“I was wanting to hear the bus comp and particularly Retro Iron circuits, so I ran it through an EFX input and back to ProTools. Retro Iron is great. Subtle as you’d expect, but certainly added a little something,” he says. “The real surprise was the bus comp. I have an SSL clone that is a little better than the plugin versions, so I wasn’t expecting the Audient to be noticeably different to that. I was wrong. This comp is awesome. Really open and transparent.”
He continues, “I probably shouldn’t have been surprised as I’d already had an idea how transparent it was. I’d plugged the CD player into a pair of channels to listen to some music while working and had Peter Gabriel’s ‘So’ on. I switched the comp to 10:1 and turned it on. I hadn’t noticed that the threshold was at its lowest setting and wasn’t thinking about the SSL style meters working in reverse to something like an 1176. My first thought was just that the comp didn’t have much output and it wasn’t compressing either, as the meter wasn’t moving and the sound hadn’t changed much. It turns out I had it on the most extreme setting and it didn’t sound bad.”
Since then, Dixon has removed all acoustic treatment at Aphek Studios, repainted, replaced the flooring and built some new racks to fit around the desk, which has a built-in patchbay and Dual Layer Control (DLC).
The Audient wasn’t the only desk in the running, initially. “I’d been considering older, ‘classic’ consoles (which are selling for a fraction of their original prices around here), but there were too many issues with maintenance, heat and other limitations. Audient kept coming up as the best long-term solution for what I was wanting: a great set of preamps/EQ and lots of pre-fade aux sends for headphone mixes. The addition of the built-in DLC to control the DAW from it is even better.”
Three months after Dixon’s Heritage arrived, the studio renovations are all complete. “My clients have been really happy and like the feeling of sitting behind a large format console,” he says. “I also had a couple of engineers in who are used to working on an SSL. The studio they’d been using mainly tracked through some vintage Neve 1064preamps and I believe they’ve been at least as happy with the sounds they’ve been able to get through the ASP8024-HE. I know they like that everything works as it should.”

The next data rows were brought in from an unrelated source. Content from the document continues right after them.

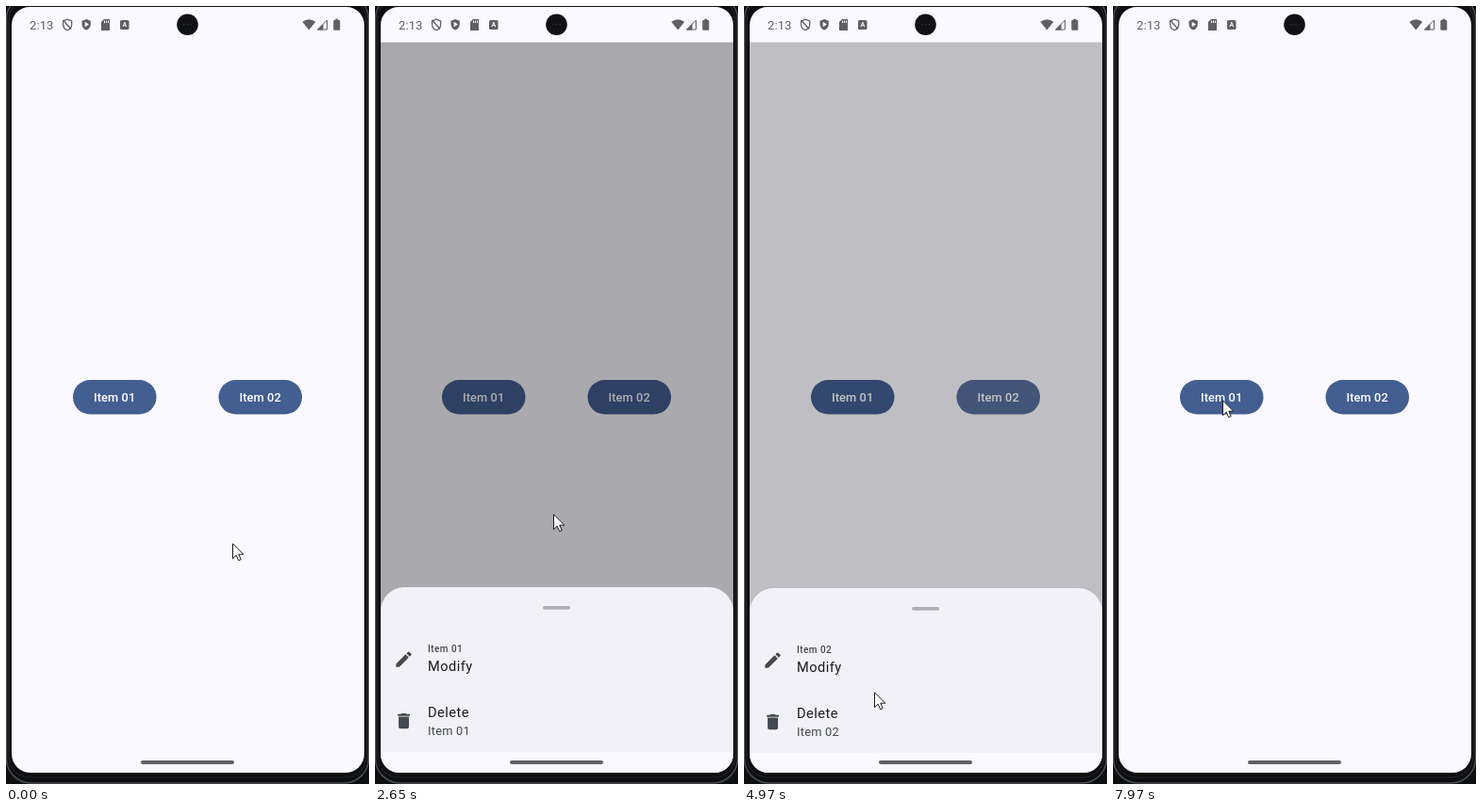
Recreate the animation shown at these times as an HTML page with a canvas. Size 385 by 826 pixels, loop 8000 ms.

```html
<!DOCTYPE html>
<html lang="en">
<head>
<meta charset="utf-8">
<title>Bottom sheet demo</title>
<style>
  html, body { margin: 0; width: 385px; height: 826px; overflow: hidden; background: #0d0e10; }
  canvas { display: block; }
</style>
</head>
<body>
<canvas id="stage" width="385" height="826"></canvas>
<script>
const ctx = document.getElementById('stage').getContext('2d');
const LOOP = 8000;
const BG = '#faf9ff', GREY = '#5f5f64', INK = '#1a1b20', SOFT = '#44474f';
const SHEET_TOP = 617, SHEET_OUT = 826, SHEET_H = 175;

// Pointer tip: time, x, y
const path = [
  [370, 240, 570], [1170, 162, 442], [1290, 151, 430], [1560, 119, 418],
  [2060, 119, 418], [2650, 189, 539], [3330, 189, 539], [3510, 214, 502],
  [3980, 259, 420], [4640, 259, 420], [4970, 138, 728], [5230, 92, 738],
  [5770, 82, 706], [6250, 194, 561], [6450, 194, 561], [7050, 182, 539],
  [7510, 182, 539], [7970, 116, 418]
];
const visits = [
  { name: 'Item 01', up: 1960, dim: 2070, down: 3351, clear: 3384 },
  { name: 'Item 02', up: 4700, dim: 4900, down: 7490, clear: 7520 }
];
const buttons = [
  { name: 'Item 01', x: 71, press: 1740, fade: 2200 },
  { name: 'Item 02', x: 225.5, press: 4480, fade: 5000 }
];
const clicks = [[1740, 1850], [3250, 3320], [4480, 4590], [7370, 7510]];

const icons = {
  edit: new Path2D('M3 17.25V21h3.75L17.81 9.94l-3.75-3.75zM20.71 7.04a1 1 0 0 0 0-1.41l-2.34-2.34a1 1 0 0 0-1.41 0l-1.83 1.83 3.75 3.75z'),
  bin: new Path2D('M6 19a2 2 0 0 0 2 2h8a2 2 0 0 0 2-2V7H6zM19 4h-3.5l-1-1h-5l-1 1H5v2h14z'),
  shield: new Path2D('M12 2 4 5v6c0 5 3.4 9.700 8 11 4.600-1.300 8-6 8-11V5z'),
  arrow: new Path2D('M.5 .8V16.700L4.200 13.200 6.700 18.700 9.200 17.600 6.800 12.200H11.800Z')
};

const clamp = v => Math.max(0, Math.min(1, v));
const span = (t, from, len) => clamp((t - from) / len);

// Fast-out, slow-in curve: cubic-bezier(.4, 0, .2, 1)
function ease(x) {
  let lo = 0, hi = 1, u = .5;
  for (let i = 0; i < 16; i++) {
    u = (lo + hi) / 2;
    const v = 1 - u;
    if (1.2 * v * v * u + .6 * v * u * u + u * u * u < x) lo = u; else hi = u;
  }
  return 3 * u * u - 2 * u * u * u;
}

// Motion advances at 15 steps per second
function stepTime(t) {
  const base = Math.floor(t / 200) * 200, r = t - base;
  const marks = t < 2600 ? [30, 90, 170] : [50, 110, 170];
  const hit = marks.filter(m => m <= r).pop();
  return hit === undefined ? Math.max(0, base - 30) : base + hit;
}

function pointer(t) {
  const i = path.findIndex(p => p[0] > t);
  if (i === 0) return path[0].slice(1);
  if (i < 0) return path[path.length - 1].slice(1);
  const [a, x, y] = path[i - 1], [b, x2, y2] = path[i];
  const k = (t - a) / (b - a);
  return [x + (x2 - x) * k, y + (y2 - y) * k];
}

function box(x, y, w, h, r, color) {
  ctx.beginPath();
  ctx.roundRect(x, y, w, h, r);
  ctx.fillStyle = color;
  ctx.fill();
}

function disc(x, y, r, color) {
  ctx.beginPath();
  ctx.arc(x, y, r, 0, Math.PI * 2);
  ctx.fillStyle = color;
  ctx.fill();
}

function poly(points, color) {
  ctx.beginPath();
  points.forEach(([x, y]) => ctx.lineTo(x, y));
  ctx.closePath();
  ctx.fillStyle = color;
  ctx.fill();
}

function text(s, x, y, size, color, { weight = 400, gap = 0, align = 'left' } = {}) {
  ctx.font = `${weight} ${size}px Roboto, sans-serif`;
  ctx.letterSpacing = gap + 'px';
  ctx.textAlign = align;
  ctx.fillStyle = color;
  ctx.fillText(s, x, y);
}

function icon(shape, x, y, scale, color, line) {
  ctx.save();
  ctx.translate(x, y);
  ctx.scale(scale, scale);
  if (line) {
    ctx.strokeStyle = color;
    ctx.lineWidth = line;
    ctx.stroke(shape);
  } else {
    ctx.fillStyle = color;
    ctx.fill(shape);
  }
  ctx.restore();
}

function drawCase() {
  ctx.fillStyle = '#0d0e10';
  ctx.fillRect(0, 0, 385, 826);
  ctx.strokeStyle = '#4c4d53';
  ctx.lineWidth = 1.5;
  ctx.beginPath();
  ctx.roundRect(.5, -12, 384, 837, 26);
  ctx.stroke();
  ctx.strokeStyle = '#26272b';
  ctx.lineWidth = 1;
  ctx.beginPath();
  ctx.roundRect(3, -8, 379, 827, 22);
  ctx.stroke();
}

function drawStatus() {
  text('2:13', 25, 25, 13, GREY, { gap: .1 });
  icon(icons.shield, 58.3, 13, .57, GREY, 2.2);
  ctx.strokeStyle = GREY;
  ctx.lineWidth = 1.3;
  ctx.beginPath();
  ctx.moveTo(60.5, 15);
  ctx.lineTo(69, 24.5);
  ctx.stroke();
  icon(icons.shield, 78.2, 12.8, .58, GREY);
  poly([[83.7, 16.800], [83.7, 22.2], [88, 19.5]], BG);
  poly([[104, 14], [110, 14], [110, 26], [101, 26], [101, 17]], GREY);
  [104, 106, 108].forEach(x => {
    ctx.fillStyle = BG;
    ctx.fillRect(x, 15.5, 1, 2.5);
  });
  box(121, 15, 9.5, 10, 1.5, GREY);
  text('A', 125.8, 22.4, 7, BG, { weight: 700, align: 'center' });

  ctx.beginPath();
  ctx.moveTo(321.3, 25.5);
  ctx.lineTo(314.3, 16.800);
  ctx.quadraticCurveTo(321.3, 11.5, 328.3, 16.800);
  ctx.fillStyle = GREY;
  ctx.fill();
  ctx.strokeStyle = GREY;
  ctx.lineWidth = 1;
  ctx.beginPath();
  ctx.moveTo(330.5, 25);
  ctx.lineTo(340.5, 25);
  ctx.lineTo(340.5, 15);
  ctx.closePath();
  ctx.stroke();
  poly([[330, 25.5], [336.5, 25.5], [336.5, 18.800]], GREY);
  box(347.3, 15, 7, 10.8, 1, GREY);
  box(349.3, 13.7, 3, 2, 0, GREY);

  disc(192.5, 19.7, 11.3, '#101114');
  [188.8, 192.5, 196.2].forEach(x => disc(x, 19.7, .8, '#34353a'));
}

function drawButton(b, t) {
  ctx.save();
  box(b.x, 397, 88.5, 36.5, 18.25, '#435e91');
  if (t >= b.press && t < b.fade + 200) {
    ctx.clip();
    const [x, y] = pointer(b.press);
    const a = .1 * (1 - span(t, b.fade, 200));
    disc(x, y, 10 + 80 * ease(span(t, b.press, 225)), `rgba(255,255,255,${a})`);
  }
  ctx.restore();
  text(b.name, b.x + 44.2, 419.8, 12.8, '#fff', { weight: 500, gap: .1, align: 'center' });
}

function drawSheet(name, y) {
  box(6, y, 374, SHEET_H, [25.5, 25.5, 0, 0], '#f2f1f8');
  ctx.fillStyle = BG;
  ctx.fillRect(6, y + SHEET_H, 374, 40);
  box(178, y + 20, 29, 3.7, 1.8, '#adaeb4');
  icon(icons.edit, 19.6, y + 65.7, .91, SOFT);
  icon(icons.bin, 19.6, y + 131.2, .91, SOFT);
  text(name, 56, y + 69, 10, SOFT, { weight: 500, gap: .45 });
  text('Modify', 56, y + 89, 14.6, INK, { gap: .46 });
  text('Delete', 56, y + 138, 14.6, INK, { gap: .46 });
  text(name, 56, y + 157, 12.8, SOFT, { gap: .23 });
}

function drawPointer(t) {
  const [x, y] = pointer(t).map(Math.round);
  if (clicks.some(([a, b]) => t >= a && t < b)) disc(x, y, 12, 'rgba(255,255,0,.47)');
  icon(icons.arrow, x, y, 1, '#fff');
  icon(icons.arrow, x, y, 1, '#17171a', 1);
}

function draw(t) {
  drawCase();
  ctx.save();
  box(6, 1, 374, 813, [19, 19, 20, 20], BG);
  ctx.clip();
  buttons.forEach(b => drawButton(b, t));
  for (const v of visits) {
    const dim = ease(span(t, v.dim, 150)) - ease(span(t, v.clear, 300));
    const rise = ease(span(t, v.up, 300)) - ease(span(t, v.down, 300));
    if (dim > 0) {
      ctx.fillStyle = `rgba(0,0,0,${.32 * dim})`;
      ctx.fillRect(6, 38.5, 374, 753.5);
    }
    if (rise > .001) drawSheet(v.name, Math.round(SHEET_OUT + (SHEET_TOP - SHEET_OUT) * rise));
  }
  box(143, 801, 99, 4, 2, GREY);
  drawStatus();
  ctx.restore();
  drawPointer(t);
}

const start = performance.now();
function tick() {
  draw(stepTime((performance.now() - start) % LOOP));
  requestAnimationFrame(tick);
}
tick();
</script>
</body>
</html>
```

Even now, the desk still manages to surprise him. “I’ve tried external summing in the past and didn’t feel it was any better than what I was getting with ProTools. I wasn’t sure I’d be running mixes through the individual channels on this desk for analogue summing, but I tried some last week. I’m glad I did, there is definite improvement in depth and clarity.”